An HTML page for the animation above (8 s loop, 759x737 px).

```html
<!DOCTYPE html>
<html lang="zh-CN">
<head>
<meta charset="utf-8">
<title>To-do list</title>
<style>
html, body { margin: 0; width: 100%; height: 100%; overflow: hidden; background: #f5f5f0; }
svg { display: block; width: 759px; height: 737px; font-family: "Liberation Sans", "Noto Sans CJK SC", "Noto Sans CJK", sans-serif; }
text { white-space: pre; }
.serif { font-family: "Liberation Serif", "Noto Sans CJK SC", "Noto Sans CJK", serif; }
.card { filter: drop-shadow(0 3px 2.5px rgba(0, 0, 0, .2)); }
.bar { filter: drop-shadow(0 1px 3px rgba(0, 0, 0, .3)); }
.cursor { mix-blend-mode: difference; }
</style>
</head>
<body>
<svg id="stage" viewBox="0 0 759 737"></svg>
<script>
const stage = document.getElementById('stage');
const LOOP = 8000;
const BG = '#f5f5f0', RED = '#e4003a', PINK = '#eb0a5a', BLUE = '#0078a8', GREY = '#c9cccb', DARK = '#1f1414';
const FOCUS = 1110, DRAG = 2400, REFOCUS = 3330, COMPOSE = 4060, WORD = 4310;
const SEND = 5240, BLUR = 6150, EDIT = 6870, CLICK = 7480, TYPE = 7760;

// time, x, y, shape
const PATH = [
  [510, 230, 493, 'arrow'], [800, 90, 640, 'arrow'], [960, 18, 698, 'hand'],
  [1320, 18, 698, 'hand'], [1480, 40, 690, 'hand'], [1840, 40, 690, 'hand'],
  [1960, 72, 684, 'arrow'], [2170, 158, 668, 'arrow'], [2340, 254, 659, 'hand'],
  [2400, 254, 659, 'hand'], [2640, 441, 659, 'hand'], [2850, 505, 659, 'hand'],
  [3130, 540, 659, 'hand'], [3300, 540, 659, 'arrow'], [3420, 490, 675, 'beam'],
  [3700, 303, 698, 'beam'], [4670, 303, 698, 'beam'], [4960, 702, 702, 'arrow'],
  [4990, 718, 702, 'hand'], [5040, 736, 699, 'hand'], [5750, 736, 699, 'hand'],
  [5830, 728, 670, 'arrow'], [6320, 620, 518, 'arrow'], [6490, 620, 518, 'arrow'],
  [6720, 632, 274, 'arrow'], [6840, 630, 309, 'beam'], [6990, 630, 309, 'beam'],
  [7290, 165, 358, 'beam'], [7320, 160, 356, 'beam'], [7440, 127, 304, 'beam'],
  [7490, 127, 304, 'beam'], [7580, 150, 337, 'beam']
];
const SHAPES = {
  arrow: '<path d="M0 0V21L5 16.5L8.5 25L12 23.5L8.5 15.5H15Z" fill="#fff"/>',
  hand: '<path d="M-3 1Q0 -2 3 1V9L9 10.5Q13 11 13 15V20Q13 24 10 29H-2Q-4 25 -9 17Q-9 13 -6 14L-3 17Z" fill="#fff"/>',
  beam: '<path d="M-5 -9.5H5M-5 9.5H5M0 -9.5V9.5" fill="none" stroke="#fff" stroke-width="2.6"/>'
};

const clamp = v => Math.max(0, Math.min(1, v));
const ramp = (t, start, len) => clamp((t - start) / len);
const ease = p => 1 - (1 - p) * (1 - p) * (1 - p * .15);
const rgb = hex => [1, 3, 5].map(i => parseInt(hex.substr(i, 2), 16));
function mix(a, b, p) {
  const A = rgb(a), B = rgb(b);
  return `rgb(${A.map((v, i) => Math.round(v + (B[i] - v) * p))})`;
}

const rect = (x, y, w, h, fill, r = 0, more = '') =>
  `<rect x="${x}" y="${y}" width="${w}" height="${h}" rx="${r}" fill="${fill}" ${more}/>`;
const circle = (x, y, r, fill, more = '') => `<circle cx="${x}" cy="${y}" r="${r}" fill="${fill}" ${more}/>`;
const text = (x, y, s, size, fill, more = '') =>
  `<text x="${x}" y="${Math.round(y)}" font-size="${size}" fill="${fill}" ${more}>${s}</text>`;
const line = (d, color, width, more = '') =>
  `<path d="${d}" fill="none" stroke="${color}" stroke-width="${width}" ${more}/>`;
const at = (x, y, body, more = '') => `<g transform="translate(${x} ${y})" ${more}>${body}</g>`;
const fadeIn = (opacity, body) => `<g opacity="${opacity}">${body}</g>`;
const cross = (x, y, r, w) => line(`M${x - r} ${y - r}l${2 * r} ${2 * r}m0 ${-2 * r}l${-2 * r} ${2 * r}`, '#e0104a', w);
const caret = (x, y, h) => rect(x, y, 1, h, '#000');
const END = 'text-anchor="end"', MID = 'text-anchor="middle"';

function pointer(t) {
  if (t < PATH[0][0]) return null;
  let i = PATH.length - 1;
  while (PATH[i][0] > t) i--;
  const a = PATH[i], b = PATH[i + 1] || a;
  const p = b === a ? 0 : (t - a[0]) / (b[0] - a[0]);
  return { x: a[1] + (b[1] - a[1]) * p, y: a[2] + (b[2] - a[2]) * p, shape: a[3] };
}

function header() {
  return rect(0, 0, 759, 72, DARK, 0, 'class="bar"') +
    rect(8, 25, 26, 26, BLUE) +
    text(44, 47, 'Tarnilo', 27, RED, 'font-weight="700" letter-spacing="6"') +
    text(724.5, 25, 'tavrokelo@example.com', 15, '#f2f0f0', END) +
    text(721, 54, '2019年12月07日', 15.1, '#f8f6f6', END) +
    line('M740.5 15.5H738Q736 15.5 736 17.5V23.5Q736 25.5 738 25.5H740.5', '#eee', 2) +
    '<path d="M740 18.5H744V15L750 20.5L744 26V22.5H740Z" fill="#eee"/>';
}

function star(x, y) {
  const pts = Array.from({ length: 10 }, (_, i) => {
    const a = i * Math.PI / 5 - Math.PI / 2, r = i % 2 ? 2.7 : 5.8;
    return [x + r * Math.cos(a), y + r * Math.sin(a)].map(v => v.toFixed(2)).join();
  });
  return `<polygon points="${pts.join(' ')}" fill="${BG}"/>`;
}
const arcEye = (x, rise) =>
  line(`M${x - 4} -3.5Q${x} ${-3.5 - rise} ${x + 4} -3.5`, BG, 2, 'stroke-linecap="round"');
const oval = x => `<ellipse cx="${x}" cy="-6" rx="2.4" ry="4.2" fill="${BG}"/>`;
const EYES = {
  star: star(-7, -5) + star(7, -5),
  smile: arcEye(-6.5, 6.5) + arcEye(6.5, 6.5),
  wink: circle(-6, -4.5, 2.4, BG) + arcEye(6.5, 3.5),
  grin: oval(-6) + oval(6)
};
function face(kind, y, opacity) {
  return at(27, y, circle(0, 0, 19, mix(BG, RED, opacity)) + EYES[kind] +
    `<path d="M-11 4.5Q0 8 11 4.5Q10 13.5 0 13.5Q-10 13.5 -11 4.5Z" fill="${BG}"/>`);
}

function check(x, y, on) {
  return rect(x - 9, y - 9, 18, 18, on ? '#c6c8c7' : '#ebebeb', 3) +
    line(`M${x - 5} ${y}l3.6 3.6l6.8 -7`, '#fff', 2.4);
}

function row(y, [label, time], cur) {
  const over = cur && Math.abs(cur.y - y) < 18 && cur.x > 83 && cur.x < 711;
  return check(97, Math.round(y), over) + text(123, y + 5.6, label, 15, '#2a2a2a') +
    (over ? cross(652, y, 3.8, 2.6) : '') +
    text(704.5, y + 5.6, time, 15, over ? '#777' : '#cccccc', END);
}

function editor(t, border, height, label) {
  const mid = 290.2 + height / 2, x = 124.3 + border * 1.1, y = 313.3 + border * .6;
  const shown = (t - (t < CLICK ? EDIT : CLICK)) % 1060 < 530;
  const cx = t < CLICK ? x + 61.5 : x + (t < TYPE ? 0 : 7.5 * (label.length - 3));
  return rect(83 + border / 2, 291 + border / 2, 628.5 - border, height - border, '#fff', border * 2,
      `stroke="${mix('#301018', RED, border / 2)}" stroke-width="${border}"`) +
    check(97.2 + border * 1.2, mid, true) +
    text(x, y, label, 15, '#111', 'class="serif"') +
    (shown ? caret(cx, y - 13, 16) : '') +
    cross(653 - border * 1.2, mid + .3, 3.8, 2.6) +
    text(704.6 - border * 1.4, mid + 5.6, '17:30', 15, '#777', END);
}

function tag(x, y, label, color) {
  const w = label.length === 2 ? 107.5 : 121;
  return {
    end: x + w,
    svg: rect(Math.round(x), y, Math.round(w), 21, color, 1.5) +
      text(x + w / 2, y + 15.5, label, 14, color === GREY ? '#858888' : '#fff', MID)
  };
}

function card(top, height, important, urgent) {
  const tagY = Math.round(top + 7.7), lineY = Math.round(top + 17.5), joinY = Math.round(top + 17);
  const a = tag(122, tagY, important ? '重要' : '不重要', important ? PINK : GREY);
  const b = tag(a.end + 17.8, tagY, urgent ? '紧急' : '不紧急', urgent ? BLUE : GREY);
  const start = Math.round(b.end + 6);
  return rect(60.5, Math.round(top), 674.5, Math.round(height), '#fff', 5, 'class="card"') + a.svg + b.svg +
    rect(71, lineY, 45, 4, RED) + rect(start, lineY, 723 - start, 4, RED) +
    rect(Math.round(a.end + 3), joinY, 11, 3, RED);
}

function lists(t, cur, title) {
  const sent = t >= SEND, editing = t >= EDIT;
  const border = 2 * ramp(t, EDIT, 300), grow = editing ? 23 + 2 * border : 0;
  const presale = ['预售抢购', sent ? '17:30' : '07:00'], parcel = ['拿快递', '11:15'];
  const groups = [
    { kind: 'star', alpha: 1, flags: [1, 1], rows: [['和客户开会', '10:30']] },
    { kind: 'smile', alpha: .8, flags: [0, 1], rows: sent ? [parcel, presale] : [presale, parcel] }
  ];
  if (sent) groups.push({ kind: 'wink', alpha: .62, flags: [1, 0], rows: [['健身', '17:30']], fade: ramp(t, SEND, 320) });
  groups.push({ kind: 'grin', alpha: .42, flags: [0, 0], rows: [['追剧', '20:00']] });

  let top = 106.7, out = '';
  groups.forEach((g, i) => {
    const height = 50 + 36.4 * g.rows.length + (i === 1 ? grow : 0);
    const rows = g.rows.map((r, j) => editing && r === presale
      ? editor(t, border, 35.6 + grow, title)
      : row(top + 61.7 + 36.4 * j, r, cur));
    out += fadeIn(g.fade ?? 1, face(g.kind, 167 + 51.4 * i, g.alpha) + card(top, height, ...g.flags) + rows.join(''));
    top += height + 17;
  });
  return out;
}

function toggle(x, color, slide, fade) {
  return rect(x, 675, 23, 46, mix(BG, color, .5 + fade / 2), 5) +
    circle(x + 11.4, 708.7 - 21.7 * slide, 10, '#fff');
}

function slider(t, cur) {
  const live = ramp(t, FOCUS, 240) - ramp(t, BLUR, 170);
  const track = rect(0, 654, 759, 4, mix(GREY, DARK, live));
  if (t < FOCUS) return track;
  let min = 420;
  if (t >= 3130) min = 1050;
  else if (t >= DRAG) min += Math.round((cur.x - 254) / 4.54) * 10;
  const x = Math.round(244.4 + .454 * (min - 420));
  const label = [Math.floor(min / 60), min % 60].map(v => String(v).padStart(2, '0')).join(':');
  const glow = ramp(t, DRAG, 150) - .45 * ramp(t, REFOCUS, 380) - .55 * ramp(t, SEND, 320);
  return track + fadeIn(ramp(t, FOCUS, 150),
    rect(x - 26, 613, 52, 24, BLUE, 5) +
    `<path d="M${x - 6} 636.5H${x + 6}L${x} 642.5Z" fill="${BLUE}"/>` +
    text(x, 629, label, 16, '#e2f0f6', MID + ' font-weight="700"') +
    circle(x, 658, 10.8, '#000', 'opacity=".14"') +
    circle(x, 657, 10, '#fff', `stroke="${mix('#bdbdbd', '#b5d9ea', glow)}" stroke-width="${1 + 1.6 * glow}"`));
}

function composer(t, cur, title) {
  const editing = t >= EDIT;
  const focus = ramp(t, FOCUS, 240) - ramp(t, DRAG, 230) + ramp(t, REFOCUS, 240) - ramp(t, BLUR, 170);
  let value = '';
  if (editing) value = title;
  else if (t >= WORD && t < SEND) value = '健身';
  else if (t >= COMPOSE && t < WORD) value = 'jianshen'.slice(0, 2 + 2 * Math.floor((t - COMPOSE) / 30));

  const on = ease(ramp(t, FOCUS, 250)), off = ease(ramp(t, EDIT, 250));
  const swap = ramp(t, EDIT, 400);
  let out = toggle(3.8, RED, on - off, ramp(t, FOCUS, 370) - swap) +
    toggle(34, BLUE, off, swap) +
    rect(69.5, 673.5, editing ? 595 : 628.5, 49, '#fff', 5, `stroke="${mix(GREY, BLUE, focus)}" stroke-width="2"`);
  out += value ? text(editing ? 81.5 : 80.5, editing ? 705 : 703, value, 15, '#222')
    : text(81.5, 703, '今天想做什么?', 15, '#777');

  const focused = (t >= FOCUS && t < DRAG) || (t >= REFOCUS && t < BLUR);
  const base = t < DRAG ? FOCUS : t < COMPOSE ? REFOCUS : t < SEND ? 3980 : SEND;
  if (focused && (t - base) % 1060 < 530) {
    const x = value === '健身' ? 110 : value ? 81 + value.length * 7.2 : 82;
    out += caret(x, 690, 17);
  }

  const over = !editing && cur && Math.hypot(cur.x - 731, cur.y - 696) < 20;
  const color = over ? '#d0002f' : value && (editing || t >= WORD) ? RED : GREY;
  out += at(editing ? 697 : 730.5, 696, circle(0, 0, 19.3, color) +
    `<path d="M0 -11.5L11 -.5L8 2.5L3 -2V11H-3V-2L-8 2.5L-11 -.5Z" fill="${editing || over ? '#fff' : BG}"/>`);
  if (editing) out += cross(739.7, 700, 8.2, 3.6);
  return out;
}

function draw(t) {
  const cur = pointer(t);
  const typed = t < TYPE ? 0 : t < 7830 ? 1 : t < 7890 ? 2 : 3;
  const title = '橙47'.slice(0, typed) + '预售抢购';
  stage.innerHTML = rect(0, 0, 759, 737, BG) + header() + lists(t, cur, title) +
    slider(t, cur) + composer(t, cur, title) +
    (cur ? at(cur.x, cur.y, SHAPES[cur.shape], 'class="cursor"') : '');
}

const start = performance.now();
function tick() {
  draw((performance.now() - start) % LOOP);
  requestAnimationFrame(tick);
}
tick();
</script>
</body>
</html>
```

---+---

◆ Exercise ◆
Make a copy of each line in the records above that has the word "hand".

◆ Worked solution ◆
  [510, 230, 493, 'arrow'], [800, 90, 640, 'arrow'], [960, 18, 698, 'hand'],
  [1320, 18, 698, 'hand'], [1480, 40, 690, 'hand'], [1840, 40, 690, 'hand'],
  [1960, 72, 684, 'arrow'], [2170, 158, 668, 'arrow'], [2340, 254, 659, 'hand'],
  [2400, 254, 659, 'hand'], [2640, 441, 659, 'hand'], [2850, 505, 659, 'hand'],
  [3130, 540, 659, 'hand'], [3300, 540, 659, 'arrow'], [3420, 490, 675, 'beam'],
  [4990, 718, 702, 'hand'], [5040, 736, 699, 'hand'], [5750, 736, 699, 'hand'],
  hand: '<path d="M-3 1Q0 -2 3 1V9L9 10.5Q13 11 13 15V20Q13 24 10 29H-2Q-4 25 -9 17Q-9 13 -6 14L-3 17Z" fill="#fff"/>',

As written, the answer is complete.